Top of LISTED ENTRIES

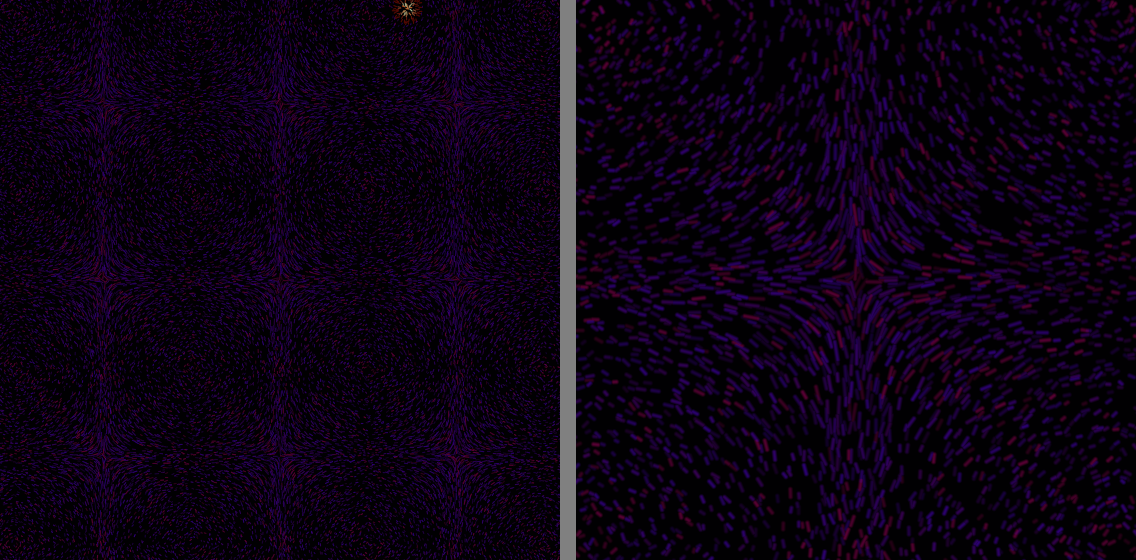
Left, the full canvas; right, a detail of the centre.
Reproduce this pattern procedurally as a three.js fragment shader.

```glsl
// Fine violet and crimson dashes on black, combed by a periodic saddle flow.
// Two jittered grids scatter the dashes; each dash takes its direction, length,
// density and colour from its place within the repeating flow cell.
varying vec2 vUv;

float hash(vec2 p) {
  return fract(sin(dot(p, vec2(127.1, 311.7))) * 43758.5453);
}

// Flow cell coordinates, zero at a node and -0.5 to 0.5 across one repeat
vec2 flowCell(vec2 uv) {
  return fract((uv - 0.5) / 0.315 + 0.5) - 0.5;
}

float segmentDistance(vec2 p, vec2 dir, float halfLength) {
  float along = clamp(dot(p, dir), -halfLength, halfLength);
  return length(p - dir * along);
}

// Share of dashes kept: dense on the axes and diagonals, sparse beside columns
float dashDensity(vec2 q) {
  vec2 a = abs(q);
  float axes = 0.36 * exp(-pow(a.x / 0.05, 2.0)) + 0.18 * exp(-pow(a.y / 0.06, 2.0));
  float falling = 0.16 * exp(-pow((q.x + q.y) / 0.13, 2.0));
  float rising = 0.09 * exp(-pow((q.x - q.y) / 0.13, 2.0));
  vec2 gap = (a - vec2(0.2, 0.46)) / vec2(0.13, 0.2);
  return 0.58 + axes + falling + rising - 0.14 * exp(-dot(gap, gap));
}

// Share of crimson dashes: along the falling diagonal, at nodes and midpoints
float crimsonShare(vec2 q) {
  float diagonal = exp(-pow((q.x + q.y) / 0.05, 2.0));
  vec2 toMidpoint = 0.5 - abs(q);
  float node = exp(-pow((q.x + q.y) / 0.03, 2.0) - dot(q, q) / 0.006);
  float midpoint = exp(-dot(toMidpoint, toMidpoint) / 0.005);
  float rowMidpoint = exp(-(toMidpoint.x * toMidpoint.x + q.y * q.y) / 0.005);
  float columnMidpoint = exp(-(q.x * q.x + toMidpoint.y * toMidpoint.y) / 0.003);
  return 0.14 + 0.2 * diagonal + 0.35 * (node + midpoint + rowMidpoint + columnMidpoint);
}

vec3 dashLayer(vec2 uv, float seed) {
  float size = 0.007;
  vec2 shift = vec2(0.37, 0.61) * seed;
  vec2 home = floor(uv / size + shift);
  vec3 light = vec3(0.0);
  for (int j = -1; j <= 1; j++) {
    for (int i = -1; i <= 1; i++) {
      vec2 id = home + vec2(float(i), float(j));
      vec2 key = id + seed * 17.3;
      vec2 jitter = vec2(hash(key), hash(key + 5.2));
      vec2 center = (id + jitter - shift) * size;
      vec2 q = flowCell(center);
      vec2 flaw = center - vec2(0.728, 0.984);
      float flawRadius = length(flaw);
      bool inFlaw = flawRadius < 0.026;
      if (!inFlaw && hash(key + 9.7) > dashDensity(q)) continue;

      // Saddle flow, ruffled more strongly away from its node
      float away = smoothstep(0.05, 0.6, length(q));
      float angle = atan(-q.y, q.x + 0.0001);
      angle += (hash(key + 3.1) - 0.5) * mix(0.3, 1.0, away);
      float column = exp(-pow(q.x / 0.06, 2.0));
      float halfLength = mix(0.0042, 0.0016, away) + 0.0014 * column;
      halfLength *= 0.4 + 0.7 * hash(key + 7.9);

      // Violet to blue, with crimson accents
      vec3 color = mix(vec3(0.2, 0.0, 0.29), vec3(0.17, 0.0, 0.46), hash(key + 2.4));
      if (hash(key + 6.6) < crimsonShare(q)) color = vec3(0.34, 0.0, 0.2);
      color *= 0.35 + 0.65 * hash(key + 4.8);

      // One small flaw near the top: radial ember flecks
      if (inFlaw) {
        angle = atan(flaw.y, flaw.x) + (hash(key + 1.3) - 0.5);
        vec3 core = mix(vec3(0.75, 0.35, 0.12), vec3(0.6, 0.75, 0.6), hash(key + 8.1));
        color = mix(core, vec3(0.32, 0.03, 0.01), smoothstep(0.006, 0.02, flawRadius));
        halfLength = 0.0022;
      }

      vec2 dir = vec2(cos(angle), sin(angle));
      float d = segmentDistance(uv - center, dir, halfLength);
      light = max(light, color * (1.0 - smoothstep(0.0, 0.0021, d)));
    }
  }
  return light;
}

void main() {
  vec3 dashes = max(dashLayer(vUv, 1.0), dashLayer(vUv, 2.0));
  gl_FragColor = vec4(max(dashes, vec3(0.004, 0.0, 0.008)), 1.0);
}
```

Bottom of LISTED ENTRIES

● **ABOUT THIS TASK**
In repeating the entries, exclude the pictures and alter nothing else.

● **RESULT FOR THIS EXERCISE**
Left, the full canvas; right, a detail of the centre.
Reproduce this pattern procedurally as a three.js fragment shader.

```glsl
// Fine violet and crimson dashes on black, combed by a periodic saddle flow.
// Two jittered grids scatter the dashes; each dash takes its direction, length,
// density and colour from its place within the repeating flow cell.
varying vec2 vUv;

float hash(vec2 p) {
  return fract(sin(dot(p, vec2(127.1, 311.7))) * 43758.5453);
}

// Flow cell coordinates, zero at a node and -0.5 to 0.5 across one repeat
vec2 flowCell(vec2 uv) {
  return fract((uv - 0.5) / 0.315 + 0.5) - 0.5;
}

float segmentDistance(vec2 p, vec2 dir, float halfLength) {
  float along = clamp(dot(p, dir), -halfLength, halfLength);
  return length(p - dir * along);
}

// Share of dashes kept: dense on the axes and diagonals, sparse beside columns
float dashDensity(vec2 q) {
  vec2 a = abs(q);
  float axes = 0.36 * exp(-pow(a.x / 0.05, 2.0)) + 0.18 * exp(-pow(a.y / 0.06, 2.0));
  float falling = 0.16 * exp(-pow((q.x + q.y) / 0.13, 2.0));
  float rising = 0.09 * exp(-pow((q.x - q.y) / 0.13, 2.0));
  vec2 gap = (a - vec2(0.2, 0.46)) / vec2(0.13, 0.2);
  return 0.58 + axes + falling + rising - 0.14 * exp(-dot(gap, gap));
}

// Share of crimson dashes: along the falling diagonal, at nodes and midpoints
float crimsonShare(vec2 q) {
  float diagonal = exp(-pow((q.x + q.y) / 0.05, 2.0));
  vec2 toMidpoint = 0.5 - abs(q);
  float node = exp(-pow((q.x + q.y) / 0.03, 2.0) - dot(q, q) / 0.006);
  float midpoint = exp(-dot(toMidpoint, toMidpoint) / 0.005);
  float rowMidpoint = exp(-(toMidpoint.x * toMidpoint.x + q.y * q.y) / 0.005);
  float columnMidpoint = exp(-(q.x * q.x + toMidpoint.y * toMidpoint.y) / 0.003);
  return 0.14 + 0.2 * diagonal + 0.35 * (node + midpoint + rowMidpoint + columnMidpoint);
}

vec3 dashLayer(vec2 uv, float seed) {
  float size = 0.007;
  vec2 shift = vec2(0.37, 0.61) * seed;
  vec2 home = floor(uv / size + shift);
  vec3 light = vec3(0.0);
  for (int j = -1; j <= 1; j++) {
    for (int i = -1; i <= 1; i++) {
      vec2 id = home + vec2(float(i), float(j));
      vec2 key = id + seed * 17.3;
      vec2 jitter = vec2(hash(key), hash(key + 5.2));
      vec2 center = (id + jitter - shift) * size;
      vec2 q = flowCell(center);
      vec2 flaw = center - vec2(0.728, 0.984);
      float flawRadius = length(flaw);
      bool inFlaw = flawRadius < 0.026;
      if (!inFlaw && hash(key + 9.7) > dashDensity(q)) continue;

      // Saddle flow, ruffled more strongly away from its node
      float away = smoothstep(0.05, 0.6, length(q));
      float angle = atan(-q.y, q.x + 0.0001);
      angle += (hash(key + 3.1) - 0.5) * mix(0.3, 1.0, away);
      float column = exp(-pow(q.x / 0.06, 2.0));
      float halfLength = mix(0.0042, 0.0016, away) + 0.0014 * column;
      halfLength *= 0.4 + 0.7 * hash(key + 7.9);

      // Violet to blue, with crimson accents
      vec3 color = mix(vec3(0.2, 0.0, 0.29), vec3(0.17, 0.0, 0.46), hash(key + 2.4));
      if (hash(key + 6.6) < crimsonShare(q)) color = vec3(0.34, 0.0, 0.2);
      color *= 0.35 + 0.65 * hash(key + 4.8);

      // One small flaw near the top: radial ember flecks
      if (inFlaw) {
        angle = atan(flaw.y, flaw.x) + (hash(key + 1.3) - 0.5);
        vec3 core = mix(vec3(0.75, 0.35, 0.12), vec3(0.6, 0.75, 0.6), hash(key + 8.1));
        color = mix(core, vec3(0.32, 0.03, 0.01), smoothstep(0.006, 0.02, flawRadius));
        halfLength = 0.0022;
      }

      vec2 dir = vec2(cos(angle), sin(angle));
      float d = segmentDistance(uv - center, dir, halfLength);
      light = max(light, color * (1.0 - smoothstep(0.0, 0.0021, d)));
    }
  }
  return light;
}

void main() {
  vec3 dashes = max(dashLayer(vUv, 1.0), dashLayer(vUv, 2.0));
  gl_FragColor = vec4(max(dashes, vec3(0.004, 0.0, 0.008)), 1.0);
}
```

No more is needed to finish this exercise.